Desert X is back. The biennial that scattered large-scale artworks — including a ranch house, fully mirrored on the inside and outside — across the vast desert of the Coachella Valley in 2017 on Monday announced its artist lineup for 2019.
When the second iteration of Desert X premieres Feb. 9, the 19 works in the free exhibition will include a giant pink aluminum structure by Danish collective Superflex that’s meant to evoke a drive-in movie theater and to call attention to rising sea levels. L.A. artist Sterling Ruby has created a fluorescent orange monolith, “Specter,” that’s 20 feet long and 8 feet tall. A solar-powered marine science lab, “Terminal Lake Exploration Platform,” by Chris Taylor and Steve Badgett will explore terminal lakes and the way the Salton Sea basin reflects the ecological — and political — conditions of our time.
“In some ways there’s greater thematic depth to this one,” said Desert X founding curator and artistic director Neville Wakefield. “I think the first one was very much about the place, in the sense that the works were in response to the specific landscape. Whereas this time the big undertone is this idea of environmental themes. Global warming, climate change, is very much on people’s minds.”
In addition to “Terminal Lake Exploration Platform” and the installation by Superflex members Rasmus Nielsen, Jakob Fenger and Bjørnstjerne Christiansen, five other artworks explore environmental issues.
Irish artist John Gerrard’s “Western Flag” re-creates, as a digital simulation, the Texas site of the Lucas Gusher, which in 1901 was the world’s first major oil gusher. With his interactive installation “A Point of View,” Colombian-born, Paris-based artist Iván Argote will engrave English and Spanish messages into the steps of his concrete architectural sculptures as commentary about the landscape surrounding the Salton Sea. L.A.-based Nancy Baker Cahill’s installations “Revolutions” and “Margin of Error” employ augmented reality to explore the conditions of the desert and environmental disaster, among other things.

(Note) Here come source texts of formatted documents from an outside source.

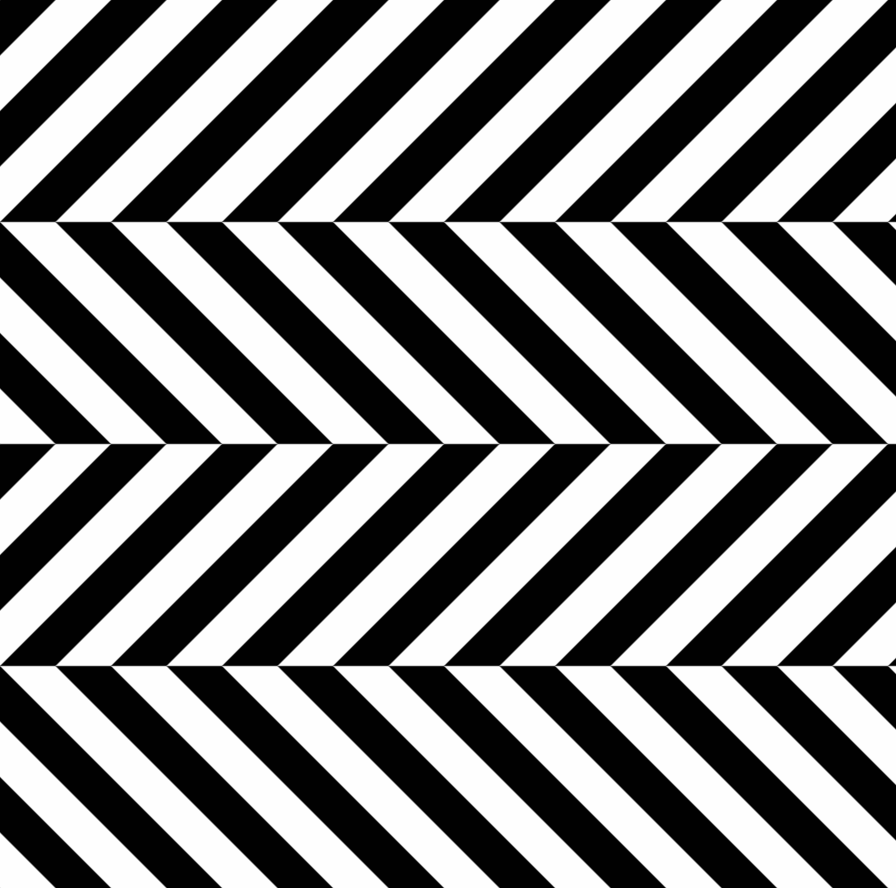
Reproduce this pattern procedurally as a Shadertoy shader.

```glsl
// Black and white herringbone: four bands of 45 degree stripes.
// Folding the height mirrors the slant in every second band, and a
// band sign swaps black with white there, so the stripes break at each seam.

// Triangle wave of period 1: zero at 0 and 0.5, positive in the first half.
float wave(float u) {
    return abs(fract(u - 0.25) - 0.5) - 0.25;
}

// Sign of a distance, softened over one pixel on either side.
float softSign(float dist, float pixel) {
    return 2.0 * smoothstep(-pixel, pixel, dist) - 1.0;
}

void mainImage(out vec4 fragColor, in vec2 fragCoord) {
    float pixel = 1.0 / iResolution.y;
    float x = fragCoord.x * pixel;
    float depth = 1.0 - fragCoord.y * pixel; // measured from the top edge

    // Bands: positive where stripes rise to the right; outer edges stay crisp
    float seamDist = 0.5 * wave(2.0 * clamp(depth, pixel, 1.0 - pixel));
    float band = softSign(seamDist, pixel);

    // Stripes: eight pairs per canvas height, zigzagging with the folded depth
    float fold = 0.5 * wave(2.0 * depth - 0.25);
    float stripeDist = wave(8.0 * (x + fold)) / 8.0 * inversesqrt(2.0);
    float stripe = softSign(stripeDist, pixel);

    // Ink wherever stripe and band agree
    float ink = 0.5 + 0.5 * stripe * band;
    fragColor = vec4(vec3(mix(0.995, 0.005, ink)), 1.0);
}
```
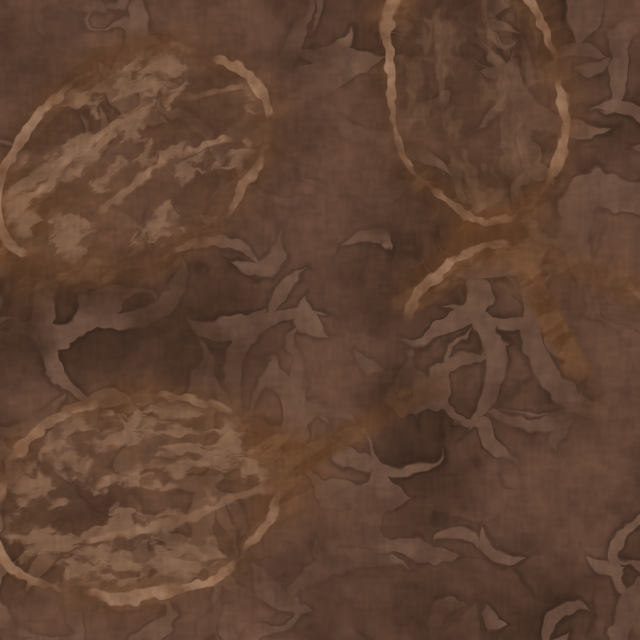
Reproduce this texture procedurally as a WebGL 1 fragment shader.

```glsl
precision highp float;
uniform vec2 u_resolution;

// Faded brown brocade: mauve vine ribbons on a mottled, woven ground,
// overlaid with large tan leaf loops that have rust halos and cream flecks.
// Ribbons are noise contours and tapered arcs; leaves are worn ellipses.

float hash(vec2 p) {
  vec3 q = fract(vec3(p.xyx) * 0.1031);
  q += dot(q, q.yzx + 33.33);
  return fract((q.x + q.y) * q.z);
}

float noise(vec2 p) {
  vec2 i = floor(p), f = fract(p);
  f = f * f * f * (f * (f * 6.0 - 15.0) + 10.0);
  return mix(mix(hash(i), hash(i + vec2(1, 0)), f.x),
             mix(hash(i + vec2(0, 1)), hash(i + vec2(1, 1)), f.x), f.y);
}

float fbm(vec2 p) {
  float sum = 0.0, amp = 0.5;
  for (int i = 0; i < 5; i++) {
    sum += amp * noise(p);
    p = mat2(1.6, 1.2, -1.2, 1.6) * p + 7.3;
    amp *= 0.5;
  }
  return sum / 0.97;
}

vec2 rotate(vec2 p, float a) {
  return vec2(cos(a) * p.x + sin(a) * p.y, cos(a) * p.y - sin(a) * p.x);
}

float field(vec2 p) {
  return 0.75 * noise(p * 5.0 + 31.0) + 0.25 * noise(p * 11.0 + 4.0);
}

// Signed distance to wandering bands along a noise contour
float contourVine(vec2 p) {
  float n = field(p), e = 0.004;
  vec2 g = vec2(field(p + vec2(e, 0)) - n, field(p + vec2(0, e)) - n) / e;
  float halfWidth = 0.07 * (noise(p * 8.0 + 57.0) - 0.42);
  return abs(n - 0.5) / max(length(g), 0.9) - halfWidth;
}

// Signed distance to scattered, tapering arcs
float arcVine(vec2 p) {
  const float PITCH = 0.25;
  float best = 1.0;
  for (int i = 0; i < 9; i++) {
    vec2 cell = floor(p / PITCH) + vec2(mod(float(i), 3.0), floor(float(i) / 3.0)) - 1.0;
    float h = hash(cell + 11.0), k = hash(cell + 83.0);
    vec2 q = rotate(p - (cell + vec2(h, k)) * PITCH, 6.283 * hash(cell + 29.0));
    float along = atan(q.y, q.x + 1e-5) / mix(0.6, 1.3, h);
    float halfWidth = 0.017 * (1.0 - along * along);
    best = min(best, abs(length(q) - mix(0.06, 0.15, k)) - halfWidth);
  }
  return best;
}

void main() {
  vec2 uv = gl_FragCoord.xy / u_resolution;
  vec2 rough = vec2(noise(uv * 75.0), noise(uv * 75.0 + 40.0)) - 0.5;
  vec2 bend = vec2(noise(uv * 9.0 + 3.0), noise(uv * 9.0 + 60.0)) - 0.5;
  vec2 p = uv + 0.008 * rough + 0.025 * bend;

  // Mottled ground
  float mottle = smoothstep(0.22, 0.78, fbm(uv * 6.0 + 2.0));
  vec3 color = mix(vec3(0.275, 0.19, 0.145), vec3(0.395, 0.28, 0.222), mottle);

  // Mauve vines at two scales, with a thin dark outline
  float vine = min(contourVine(p), arcVine(p));
  vine = min(vine, min(contourVine(p * 1.7 + 3.1), arcVine(p * 1.6 + 5.3)) / 1.6);
  float vineFade = mix(0.15, 0.95, smoothstep(0.3, 0.62, fbm(uv * 7.0 + 90.0)));
  color *= 1.0 - 0.17 * vineFade * exp(-pow((vine - 0.003) / 0.005, 2.0));
  vec3 mauve = mix(vec3(0.37, 0.27, 0.215), vec3(0.465, 0.35, 0.285), fbm(uv * 16.0));
  color = mix(color, mauve, vineFade * smoothstep(0.002, -0.002, vine));

  // Leaf loops: gather rust halo, tan strokes and cream flecks
  float rust = 0.0, tan_ = 0.0, cream = 0.0;
  float wear = smoothstep(0.36, 0.62, fbm(uv * 10.0 + 14.0));
  for (int i = 0; i < 4; i++) {
    vec2 cell = vec2(mod(float(i), 2.0), floor(float(i) / 2.0));
    float archOnly = cell.x * (1.0 - cell.y);
    vec2 center = vec2(0.21, 0.22) + cell * 0.53 + vec2(0.0, 0.12 * cell.x) + 0.12 * archOnly;
    vec2 offset = p - center;
    vec2 q = rotate(offset, 0.2 + 3.5 * cell.y + cell.x * (1.7 * cell.y - 0.5));
    vec2 axes = vec2(0.225, 0.135 + 0.02 * hash(cell + 5.0));
    float worn = mix(1.0, smoothstep(0.03, 0.1, offset.y), archOnly);
    float k = length(q / axes);
    float d = k * (k - 1.0) / (length(q / (axes * axes)) + 1e-4);
    float ring = smoothstep(0.002, -0.002, abs(d) - 0.002 - 0.006 * wear);
    tan_ = max(tan_, ring * worn * mix(0.15, 1.0, wear));
    rust += worn * 0.6 * exp(-d * d / 0.0009);

    // Rust knot at the tip, with a stem running outwards
    vec2 tip = q - vec2(axes.x, 0.0);
    rust += worn * exp(-dot(tip, tip) / 0.006);
    float stem = abs(tip.y - 0.3 * tip.x) - 0.014;
    float reach = smoothstep(-0.04, 0.02, tip.x) * smoothstep(0.36, 0.2, tip.x);
    rust += worn * reach * smoothstep(0.014, -0.006, stem);

    // Inner veins and broken flecks, fuller in the left-hand leaves
    float inside = smoothstep(0.0, -0.03, d) * worn * mix(1.0, 0.35, cell.x);
    float vein = abs(abs(q.y + 0.01 - 0.9 * q.x * q.x) - 0.045) - 0.005;
    tan_ = max(tan_, 0.7 * inside * wear * smoothstep(0.003, -0.002, vein));
    float patches = smoothstep(0.48, 0.56, fbm(q * vec2(13.0, 20.0) + 21.0 + cell * 9.0));
    float streaks = smoothstep(0.38, 0.62, fbm(q * vec2(32.0, 70.0)));
    cream = max(cream, inside * patches * mix(0.15, 1.0, streaks));
    rust += 0.25 * inside;
  }
  rust = clamp(rust * mix(0.0, 1.5, fbm(uv * 13.0 + 8.0)), 0.0, 0.85);
  color = mix(color, vec3(0.375, 0.24, 0.145), rust);
  float brush = smoothstep(0.5, 0.66, fbm(rotate(uv, 0.55) * vec2(16.0, 48.0)));
  color = mix(color, vec3(0.47, 0.335, 0.235), 0.6 * brush * rust);
  color = mix(color, vec3(0.53, 0.40, 0.31), 0.75 * cream);
  vec3 thread = mix(vec3(0.43, 0.29, 0.20), vec3(0.61, 0.47, 0.37), wear * fbm(uv * 26.0 + 6.0) * 1.5);
  color = mix(color, thread, 0.9 * tan_);

  // Woven grain
  float weave = noise(uv * vec2(190.0, 40.0)) + noise(uv * vec2(50.0, 170.0)) - 1.0;
  color *= 1.0 + 0.06 * weave + 0.2 * (fbm(uv * 48.0) - 0.5);
  gl_FragColor = vec4(color, 1.0);
}
```
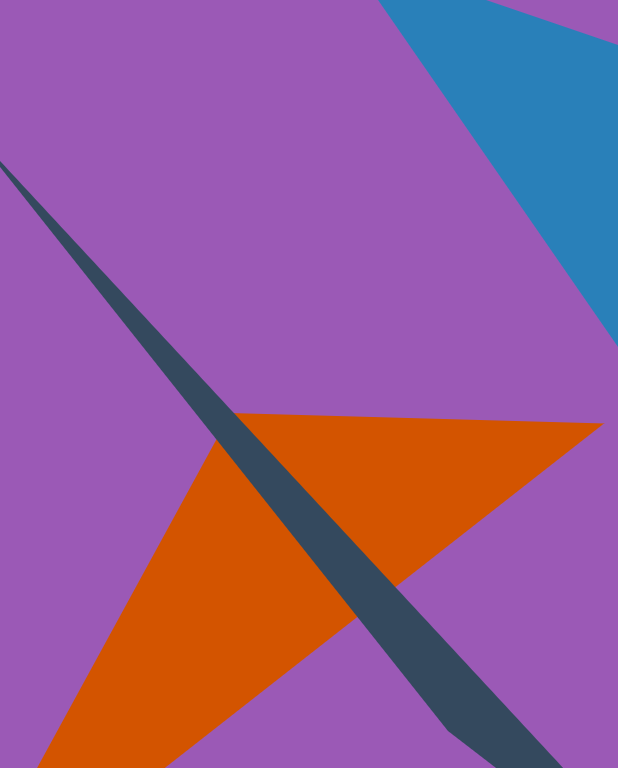
Reproduce this background procedurally as a Shadertoy shader.

```glsl
const vec3 PURPLE = vec3(0.608, 0.349, 0.714);
const vec3 ORANGE = vec3(0.827, 0.329, 0.000);
const vec3 BLUE   = vec3(0.161, 0.502, 0.725);
const vec3 SLATE  = vec3(0.204, 0.286, 0.369);

// Signed distance to the line a-b, positive on its left side
float lineDistance(vec2 p, vec2 a, vec2 b) {
    vec2 dir = normalize(b - a);
    return dot(p - a, vec2(-dir.y, dir.x));
}

// Inner distance of a triangle with clockwise corners, negative inside
float triangleDistance(vec2 p, vec2 a, vec2 b, vec2 c) {
    return max(lineDistance(p, a, b),
               max(lineDistance(p, b, c), lineDistance(p, c, a)));
}

// Lay a flat colour over the base with an edge one pixel wide
vec3 paint(vec3 base, vec3 colour, float dist, float pixel) {
    return mix(base, colour, clamp(0.5 - dist / pixel, 0.0, 1.0));
}

void mainImage(out vec4 fragColor, in vec2 fragCoord) {
    // Canvas height is one unit
    float pixel = 1.0 / iResolution.y;
    vec2 p = fragCoord * pixel;

    float blueWedge = triangleDistance(p,
        vec2(0.4488, 1.0628), vec2(1.0326, 0.8637), vec2(1.0326, 0.2188));
    float orangeWedge = triangleDistance(p,
        vec2(0.3006, 0.4622), vec2(0.7865, 0.4486), vec2(-0.0763, -0.2281));
    float slateBlade = triangleDistance(p,
        vec2(-0.0432, 0.8370), vec2(0.9520, -0.2357), vec2(0.5833, 0.0482));

    // Layers from back to front
    vec3 colour = PURPLE;
    colour = paint(colour, BLUE, blueWedge, pixel);
    colour = paint(colour, ORANGE, orangeWedge, pixel);
    colour = paint(colour, SLATE, slateBlade, pixel);

    fragColor = vec4(colour, 1.0);
}
```
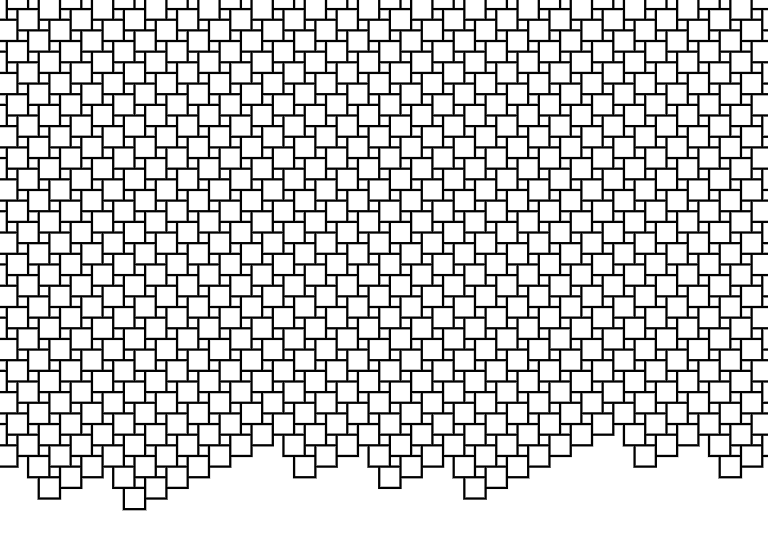
Give the GLSL for this pattern, as a Shadertoy shader.

```glsl
// Pythagorean tiling of outlined squares with a stepped, ragged lower edge.

const float UNITS_ACROSS = 72.18;           // canvas width in small-square sides
const vec2  ORIGIN       = vec2(12.64, 4.65); // centre of the lowest square, in units
const float HALF_SIDE    = 1.0;             // half the side of a large square
const float LINE_WIDTH   = 0.215;
const vec2  STEP_A       = vec2(2.0, 1.0);  // lattice step along a row
const vec2  STEP_B       = vec2(-1.0, 2.0); // lattice step to the next row
const float EDGE_PERIOD  = 13.0;            // squares per repeat of the lower edge
const float EDGE_DROP    = 6.0;             // rows gained per repeat
const vec2  NOTCHES      = vec2(7.0, 10.0); // places in the repeat where two rows begin
const vec3  INK          = vec3(0.0);
const vec3  PAPER        = vec3(1.0);

// Lowest row that is filled at position a along the rows
float lowestRow(float a) {
    float repeatIndex = floor((a + 0.5) / EDGE_PERIOD);
    float place = a - repeatIndex * EDGE_PERIOD;
    vec2 begun = step(NOTCHES - 0.5, vec2(place));
    return -EDGE_DROP * repeatIndex - 2.0 * (begun.x + begun.y);
}

// Distance to a square outline, with sharp outer corners
float squareOutline(vec2 p) {
    vec2 q = abs(p);
    return abs(max(q.x, q.y) - HALF_SIDE);
}

// Distance to the nearest outline among the surrounding lattice cells
float tilingDistance(vec2 p) {
    vec2 lattice = vec2(dot(p, STEP_A), dot(p, STEP_B)) / dot(STEP_A, STEP_A);
    vec2 nearest = floor(lattice + 0.5);
    float d = 1e3;
    for (int j = -1; j <= 1; j++) {
        for (int i = -1; i <= 1; i++) {
            vec2 cell = nearest + vec2(i, j);
            if (cell.y < lowestRow(cell.x) - 0.5) continue;
            vec2 centre = cell.x * STEP_A + cell.y * STEP_B;
            d = min(d, squareOutline(p - centre));
        }
    }
    return d;
}

void mainImage(out vec4 fragColor, in vec2 fragCoord) {
    float unitsPerPixel = UNITS_ACROSS / iResolution.x;
    vec2 p = fragCoord * unitsPerPixel - ORIGIN;

    // Line coverage over one pixel
    float inside = 0.5 * LINE_WIDTH - tilingDistance(p);
    float ink = clamp(inside / unitsPerPixel + 0.5, 0.0, 1.0);

    fragColor = vec4(mix(PAPER, INK, ink), 1.0);
}
```
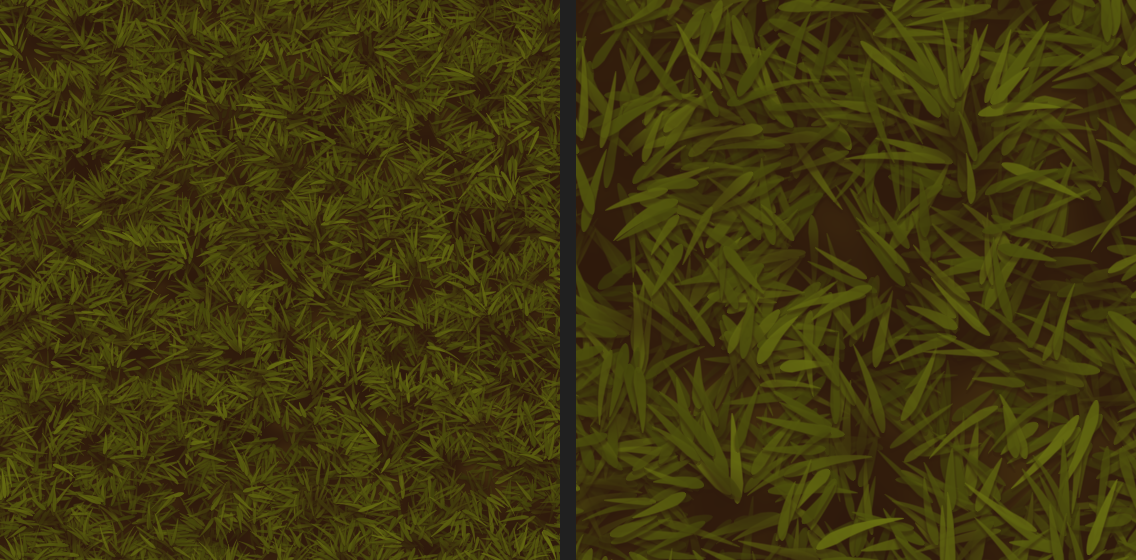
Left: the whole. Right: its middle third, enlarged.
Give the GLSL for this texture, as a WebGL 2 fragment shader.

```glsl
#version 300 es
precision highp float;

uniform vec2 u_resolution;
out vec4 outColor;

#define LAYERS 10
#define BLADES 10
#define TUFTS_PER_SIDE 9.8
#define BLADE_HALF_WIDTH 0.039
#define FAN_SPREAD 2.5
#define EDGE_SOFTNESS 0.0003
#define BLADE_SHADOW 0.36
#define SOIL_DARK vec3(0.180, 0.098, 0.045)
#define SOIL_LIGHT vec3(0.255, 0.175, 0.058)
#define GRASS_DARK vec3(0.225, 0.225, 0.035)
#define GRASS_LIGHT vec3(0.420, 0.450, 0.070)

const float HALF_PI = 1.5708;

vec4 hash4(vec3 p) {
    vec4 q = fract(p.xyzx * vec4(0.1031, 0.1030, 0.0973, 0.1099));
    q += dot(q, q.wzxy + 33.33);
    return fract((q.xxyz + q.yzzw) * q.zywx);
}

vec2 gradient(vec2 cell) {
    float angle = 4.0 * HALF_PI * hash4(vec3(cell, 91.0)).x;
    return vec2(cos(angle), sin(angle));
}

float gradientNoise(vec2 p) {
    vec2 i = floor(p), f = fract(p);
    vec2 u = f * f * f * (f * (f * 6.0 - 15.0) + 10.0);
    vec2 e = vec2(0.0, 1.0);
    float low = mix(dot(gradient(i), f), dot(gradient(i + e.yx), f - e.yx), u.x);
    float high = mix(dot(gradient(i + e), f - e), dot(gradient(i + 1.0), f - 1.0), u.x);
    return mix(low, high, u.y);
}

// Coverage of a curved blade along +x: rounded root, pointed tip.
float bladeMask(vec2 q, float len, float halfWidth, float bend, float soft) {
    float t = q.x / len;
    if (t < 0.0 || t > 1.0) return 0.0;
    float across = abs(q.y - bend * len * t * t);
    float profile = min(1.0, sqrt(t * 4.5)) * pow(1.0 - t, 0.6);
    return smoothstep(soft, -soft, across - halfWidth * profile);
}

vec3 soil(vec2 p) {
    float patches = gradientNoise(p * 11.0) + 0.5 * gradientNoise(p * 23.0 + 7.0);
    return mix(SOIL_DARK, SOIL_LIGHT, smoothstep(-0.5, 0.75, patches));
}

// Paints a fan of blades around the tuft's root.
vec3 paintTuft(vec3 color, vec2 q, vec3 id, float depth, float light, float soft) {
    vec4 tuft = hash4(id + 17.0);
    float shade = 1.0 - smoothstep(0.0, 0.30, length(q * vec2(0.85, 1.2)));
    color = mix(color, SOIL_DARK, 0.45 * shade);

    float lean = HALF_PI + 2.8 * (tuft.x + tuft.y - 1.0);
    if (tuft.z > 0.8) lean += 2.0 * HALF_PI;
    for (int b = 0; b < BLADES; b++) {
        vec4 r = hash4(id * 3.0 + vec3(float(b) * 7.0, 41.0, float(b)));
        vec4 s = hash4(id * 5.0 + vec3(13.0, float(b) * 11.0, 3.0));
        float fan = (float(b) + r.x) / float(BLADES) - 0.5;
        float angle = lean + FAN_SPREAD * fan + 0.5 * (s.x - 0.5);
        vec2 dir = vec2(cos(angle), sin(angle));
        vec2 local = vec2(dot(q, dir), dot(q, vec2(-dir.y, dir.x)));
        local -= vec2(0.04 + 0.30 * r.y, 0.26 * (s.y - 0.5));

        float len = mix(0.30, 0.60, r.z) * mix(0.85, 1.0, tuft.w);
        float width = BLADE_HALF_WIDTH * mix(0.65, 1.15, r.w);
        float bend = 0.44 * (s.z - 0.5) - 0.10 * dir.x;
        float mask = bladeMask(local, len, width, bend, soft);

        // A dim rim below each blade separates it from the ones behind.
        vec2 drop = 0.022 * vec2(dir.y, dir.x);
        float shadow = bladeMask(local + drop, len, width * 1.25, bend, soft * 1.8);
        color = mix(color, SOIL_DARK, BLADE_SHADOW * shadow);

        float along = clamp(local.x / len, 0.0, 1.0);
        float tone = 0.08 + 0.32 * depth + 0.54 * s.w * s.w + 0.16 * (tuft.w - 0.5);
        tone += 0.16 * (along - 0.4) + light;
        vec3 grass = mix(GRASS_DARK, GRASS_LIGHT, clamp(tone, 0.0, 1.0));
        float opacity = mix(0.62, 0.88, depth) * mix(0.75, 1.05, r.w);
        color = mix(color, grass, mask * opacity);
    }
    return color;
}

void main() {
    vec2 p = gl_FragCoord.xy / u_resolution.y;
    float soft = (EDGE_SOFTNESS + 0.6 / u_resolution.y) * TUFTS_PER_SIDE;
    float light = 0.10 * gradientNoise(p * 5.0 + 3.0);
    vec3 color = soil(p);

    // Layers run from dim and sheer to bright and dense.
    for (int k = 0; k < LAYERS; k++) {
        float depth = float(k) / float(LAYERS - 1);
        vec2 grid = p * TUFTS_PER_SIDE + vec2(0.37, 0.61) * float(k) + 20.0;
        vec2 cell = floor(grid);
        // Upper rows first, so lower tufts overlap them.
        for (int j = 1; j >= -1; j--) {
            for (int i = -1; i <= 1; i++) {
                vec2 home = cell + vec2(i, j);
                vec3 id = vec3(home, float(k) * 29.0);
                vec2 root = mix(vec2(0.1), vec2(0.9), hash4(id).xy);
                vec2 q = grid - home - root;
                if (dot(q, q) < 1.1)
                    color = paintTuft(color, q, id, depth, light, soft);
            }
        }
    }
    outColor = vec4(color, 1.0);
}
```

Paris-based Argentine performance and video artist Cecilia Bengolea’s “Mosquito Net” explores, through dance and sculpture, the hybridization of animals. Egypt-born, Berlin-based artist Iman Issa pairs a film prop and text to address oil refineries, mineral extractions and the exploitation of natural resources in her installation “Surrogates.”
This year’s exhibition will have a slightly larger geographic footprint than the inaugural Desert X, stretching from the Whitewater Preserve south to the edge of the Salton Sea and even into Mexico.
Mexico City-born multimedia performance artist Pia Camil will figuratively connect Baja California and the Coachella Valley with her “Lover’s Rainbow,” two rainbow sculptures spanning 40 feet each, made from painted rebar. The pieces center on immigration, urban development and the desert terrain.
Brazil-born Cinthia Marcelle’s “Wormhole” will position television monitors in storefronts in the Coachella Valley and in Tijuana as a way of juxtaposing the two locations and addressing the distance between them.
The artist Norma Jeane will re-release “ShyBot,” the autonomous vehicle featured in Desert X 2017, Wakefield said. “But this time ‘ShyBot’ won’t be roaming the valley but along the Mexican border, bringing back images,” he said. “I think the idea of the connection between America and Mexico is obviously on everyone’s minds at the moment.”
Jenny Holzer’s “Before I Became Afraid, 2019” explores gun violence. The artist will project text from survivors, family members and activists, as well as snippets of poetry, onto a nearby mountain face.
Coachella Valley native Armando Lerma, founder of the street art project Coachella Walls, will show his mural “Visit Us in the Shape of Clouds,” whose themes include migration.